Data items
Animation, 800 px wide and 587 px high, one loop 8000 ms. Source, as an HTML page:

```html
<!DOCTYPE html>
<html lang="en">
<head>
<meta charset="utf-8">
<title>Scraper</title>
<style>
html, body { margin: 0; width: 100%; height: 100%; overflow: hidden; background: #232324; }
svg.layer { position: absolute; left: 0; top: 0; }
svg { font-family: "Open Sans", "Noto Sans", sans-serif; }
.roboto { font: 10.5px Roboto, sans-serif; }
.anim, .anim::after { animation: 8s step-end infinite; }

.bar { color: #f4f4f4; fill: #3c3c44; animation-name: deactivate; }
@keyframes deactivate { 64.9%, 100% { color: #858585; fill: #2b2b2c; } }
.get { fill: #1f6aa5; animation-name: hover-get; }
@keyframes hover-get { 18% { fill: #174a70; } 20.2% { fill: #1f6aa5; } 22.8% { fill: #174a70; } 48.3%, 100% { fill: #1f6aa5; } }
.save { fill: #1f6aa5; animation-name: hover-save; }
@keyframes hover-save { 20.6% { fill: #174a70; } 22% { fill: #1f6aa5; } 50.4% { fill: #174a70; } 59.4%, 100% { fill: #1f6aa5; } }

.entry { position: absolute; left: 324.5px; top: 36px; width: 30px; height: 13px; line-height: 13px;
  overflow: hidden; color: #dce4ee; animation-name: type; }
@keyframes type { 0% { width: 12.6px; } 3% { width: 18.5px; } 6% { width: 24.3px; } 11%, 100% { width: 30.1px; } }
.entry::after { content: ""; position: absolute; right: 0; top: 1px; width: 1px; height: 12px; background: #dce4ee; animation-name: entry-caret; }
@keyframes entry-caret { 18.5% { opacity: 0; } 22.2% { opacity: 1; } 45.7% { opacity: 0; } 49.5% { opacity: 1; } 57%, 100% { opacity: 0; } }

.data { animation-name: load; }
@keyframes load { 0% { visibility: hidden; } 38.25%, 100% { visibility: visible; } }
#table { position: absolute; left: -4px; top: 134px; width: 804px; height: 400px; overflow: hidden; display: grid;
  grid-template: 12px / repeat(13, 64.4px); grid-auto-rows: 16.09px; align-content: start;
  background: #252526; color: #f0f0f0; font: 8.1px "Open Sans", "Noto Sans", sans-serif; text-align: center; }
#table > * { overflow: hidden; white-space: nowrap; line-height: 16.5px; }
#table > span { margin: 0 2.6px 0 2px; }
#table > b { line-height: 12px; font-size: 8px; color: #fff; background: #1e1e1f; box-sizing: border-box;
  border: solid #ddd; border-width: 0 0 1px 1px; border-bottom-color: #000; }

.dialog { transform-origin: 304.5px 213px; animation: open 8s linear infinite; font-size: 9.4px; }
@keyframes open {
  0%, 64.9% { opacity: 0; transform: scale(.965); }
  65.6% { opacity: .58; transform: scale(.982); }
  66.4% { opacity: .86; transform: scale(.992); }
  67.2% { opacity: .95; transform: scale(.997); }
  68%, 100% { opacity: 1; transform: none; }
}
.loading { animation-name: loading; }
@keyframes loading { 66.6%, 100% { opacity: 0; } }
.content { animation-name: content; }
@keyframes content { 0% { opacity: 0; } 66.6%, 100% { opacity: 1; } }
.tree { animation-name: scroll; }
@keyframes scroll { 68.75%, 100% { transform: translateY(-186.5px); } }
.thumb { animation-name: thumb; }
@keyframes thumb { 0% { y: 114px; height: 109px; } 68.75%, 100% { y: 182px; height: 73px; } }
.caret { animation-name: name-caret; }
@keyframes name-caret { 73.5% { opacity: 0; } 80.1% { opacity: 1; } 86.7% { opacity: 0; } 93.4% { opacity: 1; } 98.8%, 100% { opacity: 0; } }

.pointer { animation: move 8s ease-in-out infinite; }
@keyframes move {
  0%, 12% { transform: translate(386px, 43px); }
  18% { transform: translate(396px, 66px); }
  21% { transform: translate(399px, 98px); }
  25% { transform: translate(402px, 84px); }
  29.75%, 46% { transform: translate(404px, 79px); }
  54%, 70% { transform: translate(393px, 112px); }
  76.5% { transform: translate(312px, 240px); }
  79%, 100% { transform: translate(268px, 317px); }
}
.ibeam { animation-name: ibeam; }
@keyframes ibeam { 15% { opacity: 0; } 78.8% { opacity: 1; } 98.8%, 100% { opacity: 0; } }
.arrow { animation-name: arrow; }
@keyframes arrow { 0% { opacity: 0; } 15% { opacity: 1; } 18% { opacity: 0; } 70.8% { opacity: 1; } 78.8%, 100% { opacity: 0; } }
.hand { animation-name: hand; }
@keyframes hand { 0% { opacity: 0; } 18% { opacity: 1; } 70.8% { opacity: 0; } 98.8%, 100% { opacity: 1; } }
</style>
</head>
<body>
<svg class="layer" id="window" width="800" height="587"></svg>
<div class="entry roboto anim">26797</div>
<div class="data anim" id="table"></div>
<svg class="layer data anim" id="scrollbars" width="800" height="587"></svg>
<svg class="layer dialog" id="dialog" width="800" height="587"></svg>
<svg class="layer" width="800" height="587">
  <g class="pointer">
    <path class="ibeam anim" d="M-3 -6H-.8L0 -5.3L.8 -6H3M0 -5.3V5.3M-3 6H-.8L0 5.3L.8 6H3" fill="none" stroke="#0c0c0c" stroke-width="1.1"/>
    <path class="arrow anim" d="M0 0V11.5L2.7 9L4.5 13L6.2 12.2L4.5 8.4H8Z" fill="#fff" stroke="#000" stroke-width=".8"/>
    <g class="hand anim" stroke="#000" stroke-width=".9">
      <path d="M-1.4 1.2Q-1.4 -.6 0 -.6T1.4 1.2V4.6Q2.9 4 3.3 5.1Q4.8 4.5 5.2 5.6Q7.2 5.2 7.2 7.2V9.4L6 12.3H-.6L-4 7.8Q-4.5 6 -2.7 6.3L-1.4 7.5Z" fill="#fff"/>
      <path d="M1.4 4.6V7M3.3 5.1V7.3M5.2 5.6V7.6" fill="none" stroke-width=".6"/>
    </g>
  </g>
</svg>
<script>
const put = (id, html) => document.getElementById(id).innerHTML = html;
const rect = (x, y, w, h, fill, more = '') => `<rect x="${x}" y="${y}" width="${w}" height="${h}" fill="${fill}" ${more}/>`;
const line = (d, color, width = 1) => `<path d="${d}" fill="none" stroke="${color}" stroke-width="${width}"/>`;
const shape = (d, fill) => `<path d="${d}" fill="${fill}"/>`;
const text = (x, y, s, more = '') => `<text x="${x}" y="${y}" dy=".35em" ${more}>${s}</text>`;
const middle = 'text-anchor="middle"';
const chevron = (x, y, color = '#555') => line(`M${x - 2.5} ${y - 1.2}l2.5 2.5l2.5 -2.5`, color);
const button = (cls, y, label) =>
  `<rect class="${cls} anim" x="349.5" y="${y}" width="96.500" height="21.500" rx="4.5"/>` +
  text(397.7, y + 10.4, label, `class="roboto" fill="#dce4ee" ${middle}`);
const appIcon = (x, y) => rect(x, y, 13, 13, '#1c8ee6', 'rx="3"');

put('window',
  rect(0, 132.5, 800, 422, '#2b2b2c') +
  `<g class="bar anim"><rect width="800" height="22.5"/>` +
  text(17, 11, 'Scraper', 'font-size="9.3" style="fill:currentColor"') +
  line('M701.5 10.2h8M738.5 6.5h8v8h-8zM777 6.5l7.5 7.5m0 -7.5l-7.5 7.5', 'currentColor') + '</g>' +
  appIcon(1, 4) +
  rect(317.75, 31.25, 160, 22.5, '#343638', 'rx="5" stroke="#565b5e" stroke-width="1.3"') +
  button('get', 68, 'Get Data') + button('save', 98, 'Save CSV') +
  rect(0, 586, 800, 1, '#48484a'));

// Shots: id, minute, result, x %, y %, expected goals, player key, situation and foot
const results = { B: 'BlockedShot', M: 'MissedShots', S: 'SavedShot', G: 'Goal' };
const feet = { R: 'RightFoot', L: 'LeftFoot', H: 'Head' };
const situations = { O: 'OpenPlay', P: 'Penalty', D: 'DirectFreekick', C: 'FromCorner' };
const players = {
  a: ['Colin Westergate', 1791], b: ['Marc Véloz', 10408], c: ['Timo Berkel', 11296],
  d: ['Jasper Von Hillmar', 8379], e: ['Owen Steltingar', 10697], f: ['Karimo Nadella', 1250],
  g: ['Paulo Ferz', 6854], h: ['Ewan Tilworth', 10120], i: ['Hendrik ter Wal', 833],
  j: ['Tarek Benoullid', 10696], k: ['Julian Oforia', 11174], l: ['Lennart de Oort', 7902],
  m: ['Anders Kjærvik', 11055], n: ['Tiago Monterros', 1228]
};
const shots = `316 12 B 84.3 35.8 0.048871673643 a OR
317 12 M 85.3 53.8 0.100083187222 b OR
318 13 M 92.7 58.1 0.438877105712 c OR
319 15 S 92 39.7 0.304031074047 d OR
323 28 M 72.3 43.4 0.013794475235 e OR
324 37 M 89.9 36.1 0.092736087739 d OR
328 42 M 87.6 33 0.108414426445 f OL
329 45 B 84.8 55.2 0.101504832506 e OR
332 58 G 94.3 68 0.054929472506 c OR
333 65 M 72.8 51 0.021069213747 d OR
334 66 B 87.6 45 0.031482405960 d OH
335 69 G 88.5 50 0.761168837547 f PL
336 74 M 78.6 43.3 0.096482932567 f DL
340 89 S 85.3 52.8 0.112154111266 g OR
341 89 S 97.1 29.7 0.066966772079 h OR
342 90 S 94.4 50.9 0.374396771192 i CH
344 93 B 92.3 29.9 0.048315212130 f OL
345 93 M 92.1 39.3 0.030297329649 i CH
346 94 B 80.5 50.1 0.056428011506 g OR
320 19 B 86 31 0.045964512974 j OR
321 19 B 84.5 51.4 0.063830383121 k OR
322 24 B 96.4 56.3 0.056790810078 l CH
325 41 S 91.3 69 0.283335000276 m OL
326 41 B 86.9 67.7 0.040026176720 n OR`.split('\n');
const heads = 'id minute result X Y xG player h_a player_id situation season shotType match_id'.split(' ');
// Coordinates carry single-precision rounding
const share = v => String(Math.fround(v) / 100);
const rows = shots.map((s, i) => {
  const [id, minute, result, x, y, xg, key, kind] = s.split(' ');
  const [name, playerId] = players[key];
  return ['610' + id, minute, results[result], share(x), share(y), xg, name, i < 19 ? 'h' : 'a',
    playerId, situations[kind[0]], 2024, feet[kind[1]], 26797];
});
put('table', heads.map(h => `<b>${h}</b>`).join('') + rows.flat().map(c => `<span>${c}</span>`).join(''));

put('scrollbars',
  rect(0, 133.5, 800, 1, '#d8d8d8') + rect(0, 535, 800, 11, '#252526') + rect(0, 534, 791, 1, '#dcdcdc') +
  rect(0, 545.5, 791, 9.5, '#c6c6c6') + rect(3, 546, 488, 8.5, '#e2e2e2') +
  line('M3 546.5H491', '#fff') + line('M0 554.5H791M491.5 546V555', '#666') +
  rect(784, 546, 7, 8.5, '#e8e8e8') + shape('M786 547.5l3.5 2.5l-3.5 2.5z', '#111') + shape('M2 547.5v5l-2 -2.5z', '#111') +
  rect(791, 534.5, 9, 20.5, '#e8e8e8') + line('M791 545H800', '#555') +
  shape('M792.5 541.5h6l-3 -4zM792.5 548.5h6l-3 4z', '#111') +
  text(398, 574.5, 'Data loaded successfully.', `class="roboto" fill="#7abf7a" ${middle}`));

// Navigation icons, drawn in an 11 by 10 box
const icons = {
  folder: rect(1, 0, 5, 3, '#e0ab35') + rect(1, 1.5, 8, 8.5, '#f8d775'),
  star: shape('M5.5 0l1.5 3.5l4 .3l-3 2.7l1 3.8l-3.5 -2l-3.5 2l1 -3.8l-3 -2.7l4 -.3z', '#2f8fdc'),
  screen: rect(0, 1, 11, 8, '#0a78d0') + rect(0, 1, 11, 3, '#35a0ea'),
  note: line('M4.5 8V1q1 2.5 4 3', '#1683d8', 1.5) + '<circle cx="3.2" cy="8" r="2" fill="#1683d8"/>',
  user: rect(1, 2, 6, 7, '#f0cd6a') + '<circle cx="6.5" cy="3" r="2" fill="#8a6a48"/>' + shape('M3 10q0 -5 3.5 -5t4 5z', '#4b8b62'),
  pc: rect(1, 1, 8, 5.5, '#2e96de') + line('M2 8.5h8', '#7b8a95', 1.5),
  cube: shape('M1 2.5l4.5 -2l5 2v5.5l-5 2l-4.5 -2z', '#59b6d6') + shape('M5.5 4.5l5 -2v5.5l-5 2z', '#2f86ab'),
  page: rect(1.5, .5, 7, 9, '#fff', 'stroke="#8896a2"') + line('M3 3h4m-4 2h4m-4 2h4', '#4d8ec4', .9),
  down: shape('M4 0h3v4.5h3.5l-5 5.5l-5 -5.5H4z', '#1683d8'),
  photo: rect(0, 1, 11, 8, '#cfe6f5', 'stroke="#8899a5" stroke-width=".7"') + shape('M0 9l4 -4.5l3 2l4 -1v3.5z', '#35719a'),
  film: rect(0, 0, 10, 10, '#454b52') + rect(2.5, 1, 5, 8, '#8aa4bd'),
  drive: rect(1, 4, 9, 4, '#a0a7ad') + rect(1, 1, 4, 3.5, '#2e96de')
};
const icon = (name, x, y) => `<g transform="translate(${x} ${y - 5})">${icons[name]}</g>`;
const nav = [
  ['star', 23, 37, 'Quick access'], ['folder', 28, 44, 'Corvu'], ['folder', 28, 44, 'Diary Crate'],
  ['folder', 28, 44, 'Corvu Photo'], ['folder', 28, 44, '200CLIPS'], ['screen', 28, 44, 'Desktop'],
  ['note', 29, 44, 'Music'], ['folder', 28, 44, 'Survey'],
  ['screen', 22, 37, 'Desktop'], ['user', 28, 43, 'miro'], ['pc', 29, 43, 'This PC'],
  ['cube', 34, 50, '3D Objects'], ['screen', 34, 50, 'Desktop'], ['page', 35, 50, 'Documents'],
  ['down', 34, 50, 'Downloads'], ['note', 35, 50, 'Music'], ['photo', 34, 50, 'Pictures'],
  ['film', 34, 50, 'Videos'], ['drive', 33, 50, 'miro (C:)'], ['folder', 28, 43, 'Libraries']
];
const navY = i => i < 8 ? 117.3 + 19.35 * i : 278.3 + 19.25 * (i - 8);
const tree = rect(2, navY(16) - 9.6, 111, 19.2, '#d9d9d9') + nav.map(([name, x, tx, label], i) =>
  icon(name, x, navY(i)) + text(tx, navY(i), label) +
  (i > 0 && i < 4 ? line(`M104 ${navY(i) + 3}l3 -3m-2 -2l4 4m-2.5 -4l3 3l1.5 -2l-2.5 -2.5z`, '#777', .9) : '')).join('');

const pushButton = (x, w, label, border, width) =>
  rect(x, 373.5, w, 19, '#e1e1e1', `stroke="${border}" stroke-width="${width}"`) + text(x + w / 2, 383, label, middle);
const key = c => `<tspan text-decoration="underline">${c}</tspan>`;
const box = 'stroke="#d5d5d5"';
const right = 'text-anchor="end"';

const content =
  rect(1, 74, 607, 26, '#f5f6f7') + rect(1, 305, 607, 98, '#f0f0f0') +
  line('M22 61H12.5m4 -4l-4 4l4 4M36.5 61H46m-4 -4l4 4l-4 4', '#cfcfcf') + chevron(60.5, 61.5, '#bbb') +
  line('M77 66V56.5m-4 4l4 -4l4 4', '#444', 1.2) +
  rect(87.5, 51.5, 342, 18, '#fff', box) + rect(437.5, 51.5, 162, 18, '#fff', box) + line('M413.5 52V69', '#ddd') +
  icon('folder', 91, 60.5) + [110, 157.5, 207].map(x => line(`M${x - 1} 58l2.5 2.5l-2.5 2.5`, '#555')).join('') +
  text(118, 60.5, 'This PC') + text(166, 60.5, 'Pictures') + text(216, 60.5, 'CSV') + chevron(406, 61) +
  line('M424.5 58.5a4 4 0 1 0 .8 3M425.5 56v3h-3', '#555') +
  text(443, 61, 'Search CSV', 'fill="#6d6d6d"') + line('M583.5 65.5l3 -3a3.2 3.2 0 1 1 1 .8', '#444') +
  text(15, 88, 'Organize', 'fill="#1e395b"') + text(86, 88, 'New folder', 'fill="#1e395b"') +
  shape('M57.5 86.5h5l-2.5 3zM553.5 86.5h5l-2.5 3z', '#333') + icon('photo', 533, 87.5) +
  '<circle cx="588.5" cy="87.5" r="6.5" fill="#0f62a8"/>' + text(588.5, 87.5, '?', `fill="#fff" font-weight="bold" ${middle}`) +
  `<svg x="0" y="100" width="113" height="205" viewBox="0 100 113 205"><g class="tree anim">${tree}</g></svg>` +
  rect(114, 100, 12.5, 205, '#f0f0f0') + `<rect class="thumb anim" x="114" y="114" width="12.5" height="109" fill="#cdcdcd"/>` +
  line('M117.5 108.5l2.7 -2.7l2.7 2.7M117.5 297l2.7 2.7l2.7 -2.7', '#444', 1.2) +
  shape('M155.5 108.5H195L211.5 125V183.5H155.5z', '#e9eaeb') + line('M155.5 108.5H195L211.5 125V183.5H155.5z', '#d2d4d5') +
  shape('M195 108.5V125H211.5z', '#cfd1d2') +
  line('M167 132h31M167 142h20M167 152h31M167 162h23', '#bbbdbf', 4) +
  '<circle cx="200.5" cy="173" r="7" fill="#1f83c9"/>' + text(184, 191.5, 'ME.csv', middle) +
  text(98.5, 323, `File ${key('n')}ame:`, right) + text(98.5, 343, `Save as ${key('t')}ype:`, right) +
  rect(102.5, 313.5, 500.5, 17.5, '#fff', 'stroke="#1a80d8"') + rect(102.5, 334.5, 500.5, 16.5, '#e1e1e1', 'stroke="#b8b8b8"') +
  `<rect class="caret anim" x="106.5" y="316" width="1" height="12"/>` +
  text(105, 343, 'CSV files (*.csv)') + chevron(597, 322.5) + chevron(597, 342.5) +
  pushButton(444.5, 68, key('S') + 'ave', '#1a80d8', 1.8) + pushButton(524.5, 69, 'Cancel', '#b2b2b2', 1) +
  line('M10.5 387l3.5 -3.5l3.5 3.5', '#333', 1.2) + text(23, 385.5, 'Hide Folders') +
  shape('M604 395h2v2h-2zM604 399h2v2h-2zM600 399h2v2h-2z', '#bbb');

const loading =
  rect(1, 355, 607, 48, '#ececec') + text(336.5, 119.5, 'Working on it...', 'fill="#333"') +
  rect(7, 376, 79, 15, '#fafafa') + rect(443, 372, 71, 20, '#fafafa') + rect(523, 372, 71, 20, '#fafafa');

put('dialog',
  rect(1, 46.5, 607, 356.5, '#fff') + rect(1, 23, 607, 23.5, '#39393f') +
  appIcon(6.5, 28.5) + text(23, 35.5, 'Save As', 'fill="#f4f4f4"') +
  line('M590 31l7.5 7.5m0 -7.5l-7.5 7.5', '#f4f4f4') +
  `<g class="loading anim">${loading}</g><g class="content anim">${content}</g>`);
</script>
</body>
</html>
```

#### [Work task]
Only a number is wanted. How many lines of the entries above carry "font"?

#### [Exercise answer]
7